So, when my son, an IT professional, told me he had preordered an iPad and asked if I wanted to go with him to the Apple Store to pick it up on the first day of sales, I readily agreed. The nearest Apple Store is a 45-minute drive from home; which was followed by a 45-minute wait in line at the mall. There were two lines actually, one for those who had reserved an iPad and the other for those who were willing to gamble that there would still be iPads in stock when their turn came at the head of the line.

Not that the wait wasn’t without it’s comforts. The good folks at Apple (or maybe I should say the clever marketing staff at Apple) provided coffee, water, scones, and muffins to those waiting in line. Most of us don’t like lines, but there was a festive sense of camaraderie among those waiting, and the crowd was as diverse as you could find – young, old, male, female, internationals, even a couple of folk in wheelchairs.
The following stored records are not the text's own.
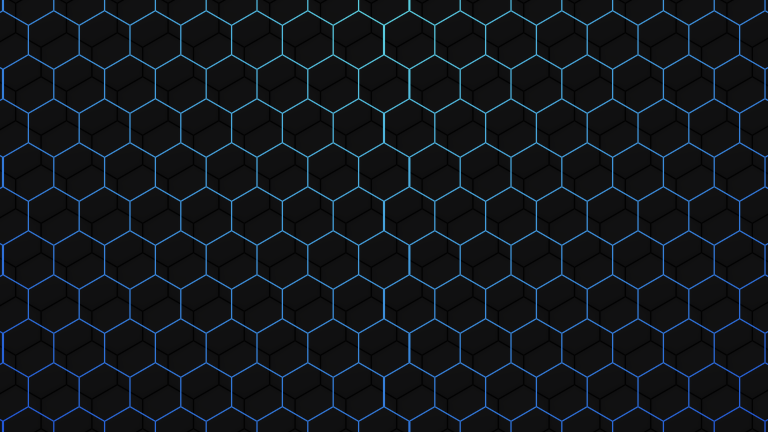
Reproduce this pattern procedurally as a Shadertoy shader.

```glsl
// Glowing hexagon outlines on near-black, over a second, black hexagon grid
// shifted by a quarter pitch. Both grids come from one folded hex distance;
// the outlines fade from cyan at the top centre to blue at the lower corners.

// Offset from the nearest hexagon centre; centres are one unit apart in a row.
vec2 hexOffset(vec2 p) {
    vec2 period = vec2(1.0, sqrt(3.0));
    vec2 a = mod(p, period) - 0.5 * period;
    vec2 b = mod(p - 0.5 * period, period) - 0.5 * period;
    return dot(a, a) < dot(b, b) ? a : b;
}

// Distance to the nearest vertical edge (x) and slanted edge (y).
vec2 edgeDistances(vec2 offset) {
    vec2 q = abs(offset);
    return 0.5 - vec2(q.x, dot(q, vec2(0.5, 0.5 * sqrt(3.0))));
}

// Share of a pixel covered by a line of the given width.
float lineCoverage(float dist, float width, float pixel) {
    float high = min(dist + 0.5 * pixel, 0.5 * width);
    float low = max(dist - 0.5 * pixel, -0.5 * width);
    return max(high - low, 0.0) / pixel;
}

void mainImage(out vec4 fragColor, in vec2 fragCoord) {
    // Canvas heights from the centre, then hexagon pitches.
    vec2 uv = (fragCoord - 0.5 * iResolution.xy) / iResolution.y;
    float pitch = 0.1176;
    vec2 p = uv / pitch - vec2(0.5, 0.0);
    float pixel = 1.0 / (pitch * iResolution.y);

    // Black grid, with a soft shadow and a faint sheen on each cell.
    vec2 darkOffset = hexOffset(p - vec2(0.25, -0.25 * sqrt(3.0)));
    vec2 darkEdges = edgeDistances(darkOffset);
    float darkDist = min(darkEdges.x, darkEdges.y);
    vec3 color = vec3(0.065, 0.065, 0.068) + 0.006 * darkOffset.y;
    color *= 1.0 - 0.2 * exp(-darkDist * 22.0);
    color *= 1.0 - 0.85 * lineCoverage(darkDist, 0.026, pixel);

    // Bright grid; every eighth vertical edge is a thicker seam.
    vec2 offset = hexOffset(p);
    vec2 edges = edgeDistances(offset);
    float edgeX = p.x + 0.5 - offset.x + (offset.x < 0.0 ? -0.5 : 0.5);
    float column = mod(floor(edgeX + 0.25), 8.0);
    float verticalWidth = column < 0.5 ? 0.042 : 0.025;
    float bright = max(lineCoverage(edges.x, verticalWidth, pixel),
                       lineCoverage(edges.y, 0.025, pixel));

    // Radial tint from the top centre, plus a slight glow around the lines.
    float fade = clamp(length(uv - vec2(0.0, 0.5)) / 1.35, 0.0, 1.0);
    vec3 tint = mix(vec3(0.36, 0.82, 0.87), vec3(0.13, 0.33, 0.84), fade);
    color += 0.025 * tint * exp(-min(edges.x, edges.y) * 35.0);
    color = mix(color, tint, bright);

    fragColor = vec4(color, 1.0);
}
```
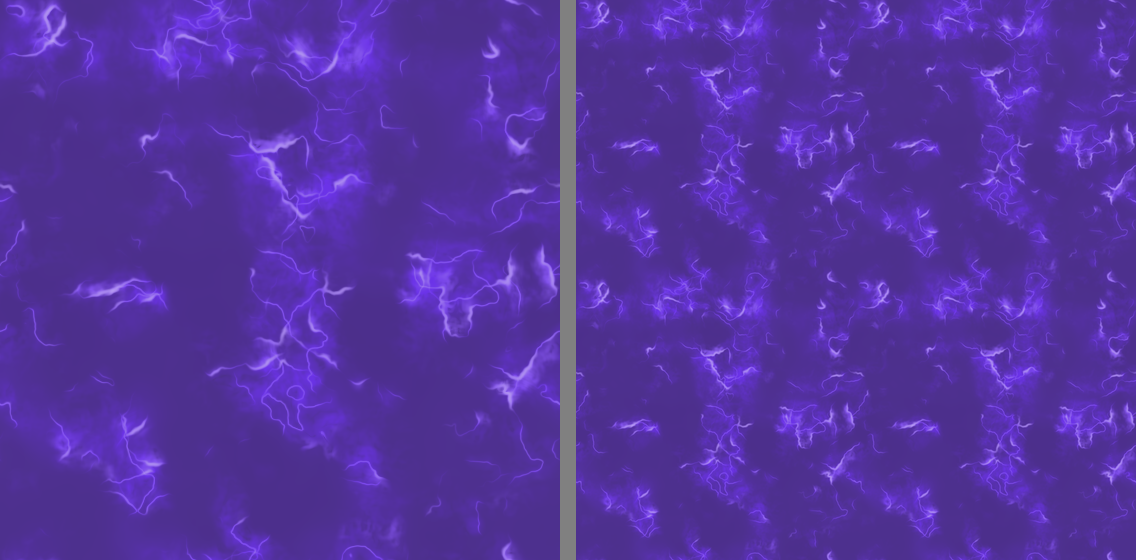
Left, the tile; right, the same tile 2 across and 2 down.
Reproduce this texture procedurally as a WebGL 2 fragment shader.

```glsl
#version 300 es
precision highp float;

uniform vec2 u_resolution;
out vec4 fragColor;

#define LAYERS 5
#define LINE_WIDTH 0.0014
#define SWELL_WIDTH 0.0022
#define GLOW_RADIUS 0.027
#define VEIL_RADIUS 0.015
#define JITTER 0.034
#define HAZE 0.25
#define GLOW 0.32
#define STREAKS 0.65
#define BASE_COLOR vec3(0.302, 0.187, 0.555)
#define VIOLET_COLOR vec3(0.420, 0.200, 0.910)
#define PALE_COLOR vec3(0.760, 0.670, 0.950)

float hash(vec3 p) {
    p = fract(p * 0.1031);
    p += dot(p, p.zyx + 31.32);
    return fract((p.x + p.y) * p.z);
}

// Dot product of a random unit gradient with the offset from its wrapped cell
float corner(vec2 cell, vec2 offset, float period, float seed) {
    float angle = 6.2832 * hash(vec3(mod(cell, period), seed * 7.31 + 3.7));
    return dot(vec2(cos(angle), sin(angle)), offset);
}

// Gradient noise repeating over the unit square for whole frequencies
float noise(vec2 uv, float freq, float seed) {
    vec2 p = uv * freq + fract(seed * vec2(0.37, 0.73));
    vec2 cell = floor(p);
    vec2 f = p - cell;
    vec2 s = f * f * f * (f * (f * 6.0 - 15.0) + 10.0);
    vec2 e = vec2(1.0, 0.0);
    float low = mix(corner(cell, f, freq, seed),
                    corner(cell + e, f - e, freq, seed), s.x);
    float high = mix(corner(cell + e.yx, f - e.yx, freq, seed),
                     corner(cell + 1.0, f - 1.0, freq, seed), s.x);
    return mix(low, high, s.y);
}

float fbm(vec2 uv, float freq, int octaves, float seed) {
    float sum = 0.0;
    float amplitude = 1.0;
    for (int i = 0; i < octaves; i++) {
        sum += amplitude * noise(uv, freq, seed + float(i));
        freq *= 2.0;
        amplitude *= 0.5;
    }
    return sum;
}

// Field whose zero contour is a jagged, wandering filament
float filamentField(vec2 uv, float freq, float seed) {
    vec2 warp = vec2(fbm(uv, 10.0, 4, seed + 5.0), fbm(uv, 10.0, 4, seed + 9.0));
    return fbm(uv + JITTER * warp, freq, 3, seed);
}

// Approximate signed distance to the filament
float filamentDistance(vec2 uv, float freq, float seed) {
    vec2 h = vec2(0.001, 0.0);
    float value = filamentField(uv, freq, seed);
    vec2 slope = vec2(filamentField(uv + h, freq, seed),
                      filamentField(uv + h.yx, freq, seed)) - value;
    return value / max(length(slope) / h.x, 1.5);
}

void main() {
    vec2 uv = gl_FragCoord.xy / u_resolution;
    float pixel = 1.0 / min(u_resolution.x, u_resolution.y);

    // Broad regions of activity, soft clouds and fine drawn-out streaks
    float storm = smoothstep(-0.20, 0.45, fbm(uv, 4.0, 2, 41.0));
    float cloud = fbm(uv + 0.04 * noise(uv, 5.0, 47.0), 4.0, 4, 53.0);
    vec2 drift = 0.07 * vec2(fbm(uv, 6.0, 2, 31.0), fbm(uv, 6.0, 2, 35.0));
    float streak = fbm(uv + drift, 18.0, 4, 57.0);
    float energy = HAZE * storm * clamp(0.7 + cloud, 0.0, 1.5);
    float heat = 0.0;

    // Broken filaments, each with a glow and a one-sided veil
    for (int i = 0; i < LAYERS; i++) {
        float seed = 60.0 + 23.0 * float(i);
        float freq = 3.0 + float(i % 3);
        float d = filamentDistance(uv, freq, seed);
        float presence = fbm(uv, 6.0, 3, seed + 13.0) + 0.5 * storm - 0.34;
        float alive = smoothstep(-0.08, 0.28, presence);
        float swell = smoothstep(0.04, 0.42, fbm(uv, 10.0, 2, seed + 17.0));

        float width = max(LINE_WIDTH + SWELL_WIDTH * swell * alive, 0.6 * pixel);
        float core = alive * exp(-d * d / (width * width));
        float veil = alive * swell * smoothstep(-width, width, d)
                   * exp(-max(d, 0.0) / VEIL_RADIUS)
                   * clamp(0.8 + 1.6 * streak, 0.0, 1.6);
        float glow = alive * exp(-abs(d) / GLOW_RADIUS);

        energy += GLOW * glow * (1.0 + STREAKS * streak) + 0.6 * core + 0.6 * veil;
        heat += core * (0.22 + 0.7 * swell) * alive + 0.4 * veil * alive;
    }

    // Faint uneven tint, then violet light and pale cores
    energy *= 1.0 + 0.5 * STREAKS * streak;
    vec3 color = BASE_COLOR * (1.0 + 0.03 * cloud);
    color = mix(color, VIOLET_COLOR, clamp(energy, 0.0, 1.0));
    color = mix(color, PALE_COLOR, 1.0 - exp(-1.2 * heat));
    fragColor = vec4(color, 1.0);
}
```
Also present was a TV crew, recording and interviewing the strange fanatics, er, I mean the technologically astute, who came out early in the morning in their pursuit of the latest in consumer technology. When my son and I reached the head of the line, we were ushered into the store by the friendly Apple staff, and just a few minutes later were on our way home with an iPad safely tucked inside the distinctive Apple backpack/ bag.

But what was it like to use an iPad? My initial reactions were two: wow, what a bright, easy-to-read, and fast screen; and it’s smaller than I expected, though surprisingly hefty. I won’t review the specs, easily obtained online at, but in general appearance it strangely reminded me of the writing slates often shown in school-house scenes of a century or more ago – about the same size and people tend to hold it the same way. Of course the iPad is a much more sophisticated design, but the juxtaposition of imagery was surprisingly strong in my mind. (more…)